Handing over the car keys — or stepping aside to let the youth lead — may not be easy. However, “those people that have been called to be parents at this time, those that have been called to be leaders at this time, it’s because the Lord trusts them that they would be in the passenger seat giving such clear and concise directions,” President Cordon said.
President Cordon and Young Men General President Steven J. Lund joined a recent episode of the Church News podcast to discuss reengaging in the Children and Youth program following a pandemic year and how to support youth as they take a leading role.
Episode 35: President Steven J. Lund and President Bonnie H. Cordon on reengaging in the Children and Youth program post-pandemic
In response to a question about how parents and leaders can keep the enthusiasm and motivate the youth, President Cordon said, instead of asking “How do we …?” the question should be “How do they …?”
“They know how to do this better than any group because they’ve been set apart, and they can receive the revelation and inspiration that they need for their calling,” she said of quorum and class presidencies.
President Lund credits President Cordon with teaching him the importance of turning questions over to the youth. They will always figure it out, she has said.
“As unlikely as that sounds to us adults,” President Lund said, “it always seems to work, it always seems to play out. As soon as they feel empowered, and as soon as they feel the weight of the moment, of their calling, they respond with inspiration.”
He continued: “The Children and Youth program is a work of curious workmanship, and the answers of how you’re going to build your particular little ship are going to be unique to those wards, and those answers are going to flow through those young people.”
Quorum and class presidencies also ask important questions as meet in their presidency meetings, President Cordon said. Instead of just assigning someone to bring the chips, they plan an activity by asking: “Who can we help? Who can we build up? Who needs to be part of this?”
Other questions may be, “Who’s not coming to seminary? How can we help?” and “Who doesn’t have a limited-use temple recommend? Let’s get them ready for that and be there.”
President Lund said, “When they engage in that actual work, then amazing things truly happen.”
As parents and leaders counsel with quorum and class presidencies, the youth will offer a fresh perspective, President Cordon said. “They’re very inclusive, and they invite all.
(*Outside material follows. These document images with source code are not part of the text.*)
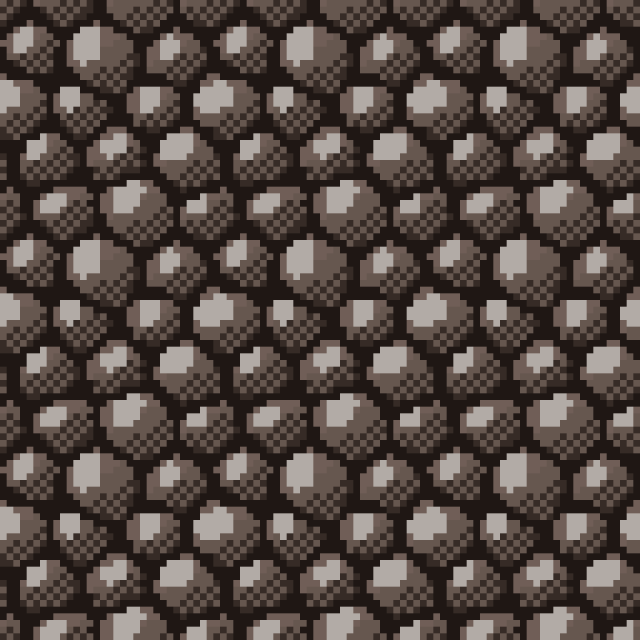
This texture is drawn by a WebGL 2 fragment shader. Its source:

```glsl
#version 300 es
precision highp float;

#define TILES 3.0                // repeats across and down
#define TILE_CELLS 32.0          // blocky cells along one repeat
#define STONES vec2(3.0, 4.0)    // stones along one repeat
#define JITTER vec2(0.16, 0.22)  // scatter of stone centres
#define SIZE_SPREAD 9.0          // difference between large and small stones
#define CRACK 0.82               // half width of a crack, in cells
#define ROUNDING 1.7             // lower is rounder
#define GLINT vec2(2.5, 1.75)    // radii of the highlight, in cells
#define DITHER_START 0.45        // where the checkered shade begins

uniform vec2 u_resolution;
out vec4 fragColor;

const vec3 CRACK_COLOR = vec3(0.12, 0.09, 0.08);
const vec3 SHADE_COLOR = vec3(0.21, 0.17, 0.15);
const vec3 STONE_COLOR = vec3(0.40, 0.34, 0.31);
const vec3 RIM_COLOR = vec3(0.44, 0.37, 0.34);
const vec3 GLINT_COLOR = vec3(0.70, 0.67, 0.65);
const vec2 SHADE_DIR = vec2(0.5, -0.866);
const float TAU = 6.28318;

float hash(vec2 p) {
  return fract(sin(dot(p, vec2(127.1, 311.7))) * 43758.5);
}

// Centre in cells (xy) and relative size (z) of the stone with this id
vec3 stone(vec2 id) {
  vec2 w = mod(id, STONES);
  vec2 scatter = vec2(hash(w + 3.0), hash(w + 17.0)) - 0.5;
  float rowShift = 0.55 + 0.4 * cos(TAU * w.y / STONES.y - 0.24);
  vec2 centre = id + vec2(rowShift, 0.0) + scatter * JITTER;
  float size = cos(TAU / 3.0 * (w.x + 2.0 * w.y - 1.0));
  return vec3(centre * TILE_CELLS / STONES, size);
}

// Weighted squared distance to a stone
float power(vec2 p, vec3 s) {
  vec2 d = p - s.xy;
  return dot(d, d) - SIZE_SPREAD * s.z;
}

vec3 cellColor(vec2 cell) {
  cell = mod(cell, TILE_CELLS);
  vec2 p = cell + 0.5;
  vec2 base = floor(p * STONES / TILE_CELLS);

  // Nearest stone
  vec2 nearId = base;
  vec3 near = stone(base);
  float best = power(p, near);
  for (int y = -2; y <= 2; y++)
    for (int x = -2; x <= 2; x++) {
      vec2 id = base + vec2(x, y);
      vec3 s = stone(id);
      float d = power(p, s);
      if (d < best) { best = d; near = s; nearId = id; }
    }

  // Rounded distance to the borders with its neighbours
  float sum = 0.0;
  for (int y = -2; y <= 2; y++)
    for (int x = -2; x <= 2; x++) {
      vec2 id = base + vec2(x, y);
      if (id == nearId) continue;
      vec3 s = stone(id);
      float border = (power(p, s) - best) / (2.0 * distance(s.xy, near.xy));
      sum += exp(-ROUNDING * border);
    }
  float edge = -log(sum) / ROUNDING + 0.35 * (hash(cell) - 0.5);

  vec2 local = p - near.xy;
  float shade = dot(local, SHADE_DIR);
  float variant = hash(mod(nearId, STONES) + 31.0);

  // Cracks, with a few worn cells below the stones
  if (edge < CRACK)
    return edge > CRACK - 0.3 && shade > 2.2 ? SHADE_COLOR : CRACK_COLOR;

  // Slanted highlight on the upper left
  float scale = 1.0 + 0.22 * near.z;
  float angle = 0.85 + 1.3 * (variant - 0.5);
  vec2 axis = vec2(cos(angle), sin(angle));
  vec2 g = local - vec2(-1.4, 1.5) * scale;
  g = vec2(dot(g, axis), dot(g, vec2(-axis.y, axis.x))) / (GLINT * scale);
  if (dot(g, g) < 1.0) return GLINT_COLOR;

  // Checkered shade on the lower right
  float start = DITHER_START + near.z + 0.9 * (variant - 0.5);
  if (shade > start && mod(cell.x + cell.y, 2.0) < 0.5) return SHADE_COLOR;
  return shade < -0.9 ? RIM_COLOR : STONE_COLOR;
}

void main() {
  // Blend the cells covered by this fragment for smooth borders
  vec2 width = TILES * TILE_CELLS / u_resolution;
  vec2 pos = gl_FragCoord.xy * width;
  vec2 lo = floor(pos - 0.5 * width);
  vec2 hi = floor(pos + 0.5 * width);
  vec2 blend = clamp((pos + 0.5 * width - hi) / width, 0.0, 1.0);
  vec3 color = cellColor(hi);
  if (lo != hi) {
    vec3 bottom = mix(cellColor(lo), cellColor(vec2(hi.x, lo.y)), blend.x);
    vec3 top = mix(cellColor(vec2(lo.x, hi.y)), color, blend.x);
    color = mix(bottom, top, blend.y);
  }
  fragColor = vec4(color, 1.0);
}
```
And they want everyone to know the goodness of the Savior.”
President Lund emphasized the stripling warriors’ faithful response to Helaman when he asked them if they would go to battle: “He will not suffer that we should fall” (Alma 56:46). Likewise, youth can build confidence and trust in the Savior.
The adversary doesn’t want the youth to be involved in this work, President Cordon said, “so we need to do all we can do as leaders to allow these youth to be involved, because the promises for these youth, as they’re involved in the work of salvation and exaltation, are huge. …
“When they start working in this, their confidence — no matter what their personality type is — increases. Their happiness and their joy increases.”
Find the podcast episode with President Cordon and President Lund at thechurchnews.com/category/podcasts.